SINGAPORE - The Monetary Authority of Singapore (MAS) has released a consultation paper on proposed changes to the payments regulatory framework for the licensing, regulation and supervision of all payments services.
In a press statement on Aug 25, the authority also said that it will establish a National Payments Council.
Currently, Singapore's payment regulations cut across two pieces of legislation - the Payment Systems (Oversight) Act (PS(O)A) and the Money-changing and Remittance Businesses Act (MCRBA), which govern stored value and remittances respectively.
However, technological advances and the advent of FinTech have caused the line between payments and remittance to blur. Furthermore, as new payment providers are emerging, some do not fit neatly into these categories.
In response to these issues, MAS is proposing to bring these regulations under a single framework that will provide for the licensing, regulation and supervision of all payments services, including stored value facility holders, remittance companies, and virtual currency intermediaries. Under this framework, regulation will be applied on an activity basis, and entities will only be required to apply for a single licence to undertake several payment activities.
"The proposed framework aims to strengthen standards of consumer protection, anti-money laundering, and cyber security related to payment activities, while facilitating innovation and system interoperability," a MAS spokesperson said in the statement.
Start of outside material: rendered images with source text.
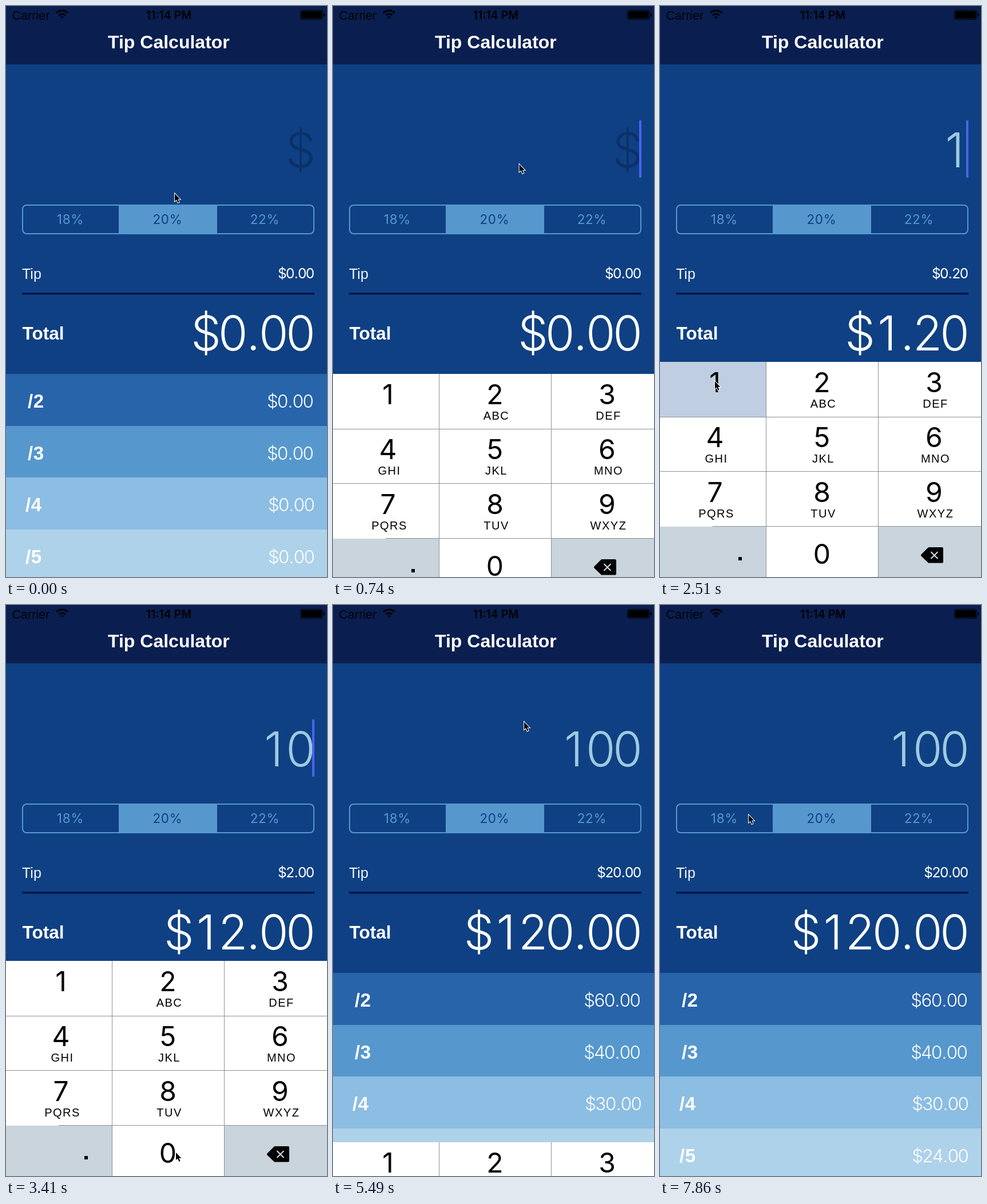
An HTML page with a canvas that plays this animation: 561x998 px, repeating every 8 s.

```html
<!DOCTYPE html>
<html lang="en">
<head>
<meta charset="utf-8">
<title>Tip Calculator</title>
<style>
  html, body { margin: 0; width: 100%; height: 100%; overflow: hidden; background: #0f4083; }
  canvas { display: block; }
</style>
</head>
<body>
<canvas id="stage" width="561" height="998"></canvas>
<script>
const ctx = document.getElementById('stage').getContext('2d');
const LOOP = 8000, STEP = 148.15;
const SANS = '"Liberation Sans", Arial, sans-serif';
const LIGHT = 'Inter, Roboto, sans-serif';
const NAVY = '#0a1f50', BLUE = '#0f4083', SKY = '#5698ce', GREY = '#c9d4dc';
const ROWS = ['#2864aa', SKY, '#8cbde3', '#aed2ea'];
const LETTERS = ',ABC,DEF,GHI,JKL,MNO,PQRS,TUV,WXYZ'.split(',');
const KEY_X = [96, 283, 479], KEY_W = 196, KEY_H = 96;
const KEYBOARD_TOP = 622, KEYBOARD_H = 376;
const SHOW = 358, FOCUS = 440, HIDE = 5200, PRESS = 150;

const TAPS = [
  { digit: 1, down: 2450, typed: 2450 },
  { digit: 0, down: 2950, typed: 3100 },
  { digit: 0, down: 3250, typed: 3550 }
];

// Where the pointer turns or rests: [time, x, y]
const STOPS = [
  [0, 295, 328], [592, 326, 273], [1332, 323, 310], [2368, 96, 656],
  [2516, 96, 656], [2960, 297, 957], [3700, 297, 957], [4588, 343, 435],
  [5330, 340, 155], [6068, 282, 641], [7104, 270, 842], [7844, 155, 367]
];
const SWIRL = 6068, SWIRL_END = 7104;

const clamp = v => Math.min(1, Math.max(0, v));
const smooth = k => k * k * (3 - 2 * k);
const mix = (a, b, k) => a + (b - a) * k;

// Share of a keyboard slide done after some ms
function settle(ms) {
  const x = Math.max(0, ms) * 0.012;
  return 1 - (1 + x) * Math.exp(-x);
}

function rect(x, y, w, h, color) {
  ctx.fillStyle = color;
  ctx.fillRect(x, y, w, h);
}

function outline(path, color, width) {
  ctx.strokeStyle = color;
  ctx.lineWidth = width;
  ctx.stroke(path);
}

function text(str, x, y, font, color, align = 'left', spacing = 0) {
  ctx.font = font;
  ctx.fillStyle = color;
  ctx.textAlign = align;
  ctx.letterSpacing = spacing + 'px';
  ctx.fillText(str, x, y);
}

// Light figures in even columns, set from the right edge
function figures(str, right, y, em, weight, color) {
  for (const ch of [...str].reverse()) {
    const w = em * (ch === '.' ? 0.278 : 0.556);
    text(ch, right - w / 2, y, `${weight} ${em * 0.98}px ${LIGHT}`, color, 'center');
    right -= w;
  }
}

function money(value, ...place) {
  figures('$' + value.toFixed(2), ...place);
}

function header() {
  rect(0, 0, 561, 102, NAVY);
  text('Carrier', 10.5, 23.5, `21.5px ${SANS}`, '#000');
  text('11:14 PM', 284.5, 23, `600 19.5px ${LIGHT}`, '#000', 'center');
  text('Tip Calculator', 178, 74, `bold 32px ${SANS}`, '#fff');

  for (const r of [2.5, 8, 14]) {
    const arc = new Path2D();
    arc.arc(98, 22, r, -Math.PI * 0.75, -Math.PI * 0.25);
    outline(arc, '#000', 3);
  }
  const battery = new Path2D();
  battery.roundRect(514.5, 7.5, 39, 16, 3);
  outline(battery, '#000', 1);
  rect(516, 9, 36, 13, '#000');
  rect(555, 13, 2, 5, '#000');
}

function segments() {
  rect(197, 348, 172, 50, SKY);
  const frame = new Path2D();
  frame.roundRect(29, 348, 509, 50, 7);
  outline(frame, SKY, 2);
  ['18%', '20%', '22%'].forEach((label, i) =>
    text(label, 112.5 + i * 170, 381, `22.5px ${LIGHT}`, i === 1 ? BLUE : SKY, 'center', 0.7));
}

function bill(typed, caret) {
  const amount = Number(typed), tip = amount * 0.2, total = amount + tip;
  figures(typed || '$', 538.5, 282, 85, 300, typed ? '#9ecae1' : '#0b3169');
  if (caret) rect(535, 200, 4, 100, '#4a63ee');
  segments();
  text('Tip', 28, 477, `25px ${SANS}`, '#f4f8fc');
  money(tip, 538.5, 476, 25, 400, '#fff');
  rect(28, 501, 511, 3.5, '#05164a');
  text('Total', 28.5, 583, `bold 31.5px ${SANS}`, '#fff');
  money(total, 538.5, 602, 85, 300, '#fff');
  ROWS.forEach((color, i) => {
    const y = Math.round(643 + i * 90.5), shift = i > 1 ? 1 : 0;
    rect(0, y, 561, 91, color);
    text('/' + (i + 2), 38 - shift * 4, y + 59, `bold 33px ${SANS}`, '#fff', 'left', 0.5);
    money(total / (i + 2), 537 + shift * 2, y + 59, 32, 300, '#fff');
  });
}

function backspace() {
  const key = new Path2D('M458 338L470 326H493V349.5H470Z');
  ctx.lineJoin = 'round';
  ctx.fillStyle = '#000';
  ctx.fill(key);
  outline(key, '#000', 4);
  outline(new Path2D('M473.5 332l12 12m0-12l-12 12'), GREY, 2.2);
}

function keyboard(tap) {
  const line = '#8d9195', digitFont = `48px ${LIGHT}`;
  rect(0, 0, 561, KEYBOARD_H, '#fff');
  rect(0, 288, 186, 88, GREY);
  rect(381, 288, 180, 88, GREY);
  if (tap) {
    const cell = (tap.digit + 10) % 11;
    rect(cell % 3 * KEY_W - 10, Math.floor(cell / 3) * KEY_H, KEY_W, KEY_H, '#c0cee2');
  }
  for (const x of [185, 381]) rect(x, 0, 1, KEYBOARD_H, line);
  for (const y of [96, 191]) rect(0, y, 561, 1, line);
  rect(92, 287, 469, 1, line);

  LETTERS.forEach((letters, i) => {
    const x = KEY_X[i % 3], y = Math.floor(i / 3) * KEY_H;
    text(i + 1, x, y + 53, digitFont, '#000', 'center');
    text(letters, x + 2.5, y + 80, `20px ${SANS}`, '#000', 'center', 1.5);
  });
  text('0', KEY_X[1], 353, digitFont, '#000', 'center');
  rect(137, 341, 6, 6, '#000');
  backspace();
}

function pointer(t) {
  const next = STOPS.findIndex(stop => stop[0] > t);
  const b = STOPS.at(next), a = STOPS.at(next - 1);
  const k = next < 0 ? 1 : smooth((t - a[0]) / (b[0] - a[0]));
  const p = clamp((t - SWIRL) / (SWIRL_END - SWIRL));
  const arrow = new Path2D('M0 0V13L3 10.5L5.5 16L7.5 15L5.2 9.8H9.3Z');
  ctx.save();
  ctx.translate(
    mix(a[1], b[1], k) + 40 * Math.sin(2 * Math.PI * p),
    mix(a[2], b[2], k) + 140 * Math.sin(Math.PI * p));
  outline(arrow, '#fff', 2);
  ctx.fillStyle = '#000';
  ctx.fill(arrow);
  ctx.restore();
}

function draw(now) {
  const t = Math.floor((now % LOOP + 10) / STEP) * 148;
  const done = TAPS.filter(tap => tap.typed <= t);
  const typed = done.map(tap => tap.digit).join('');
  const since = done.length ? done.at(-1).typed : FOCUS;
  const caret = t >= FOCUS && t < HIDE && (t - since) % 1010 < 540;

  rect(0, 0, 561, 998, BLUE);
  header();
  bill(typed, caret);

  const raised = settle(t - SHOW) - settle(t - HIDE);
  ctx.save();
  ctx.translate(0, Math.round(KEYBOARD_TOP + KEYBOARD_H * (1 - raised)));
  keyboard(TAPS.find(tap => t >= tap.down && t < tap.down + PRESS));
  ctx.restore();
  pointer(t);
}

const start = performance.now();
function loop() {
  draw(performance.now() - start);
  requestAnimationFrame(loop);
}
loop();
</script>
</body>
</html>
```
The new National Payments Council will be made up of users and providers of payment solutions, and coordinate key initiatives such as promoting interoperability and adopting common standards.
MAS added that it is seeking industry feedback on the proposed scope of the payments council, its composition, ownership and powers.
Public consultation will last from Aug 25 to Oct 31. It is the first in a series of consultations on the proposed regulatory framework and governance model for Singapore's payments landscape.
Interested parties can view the consultation paper on the MAS website.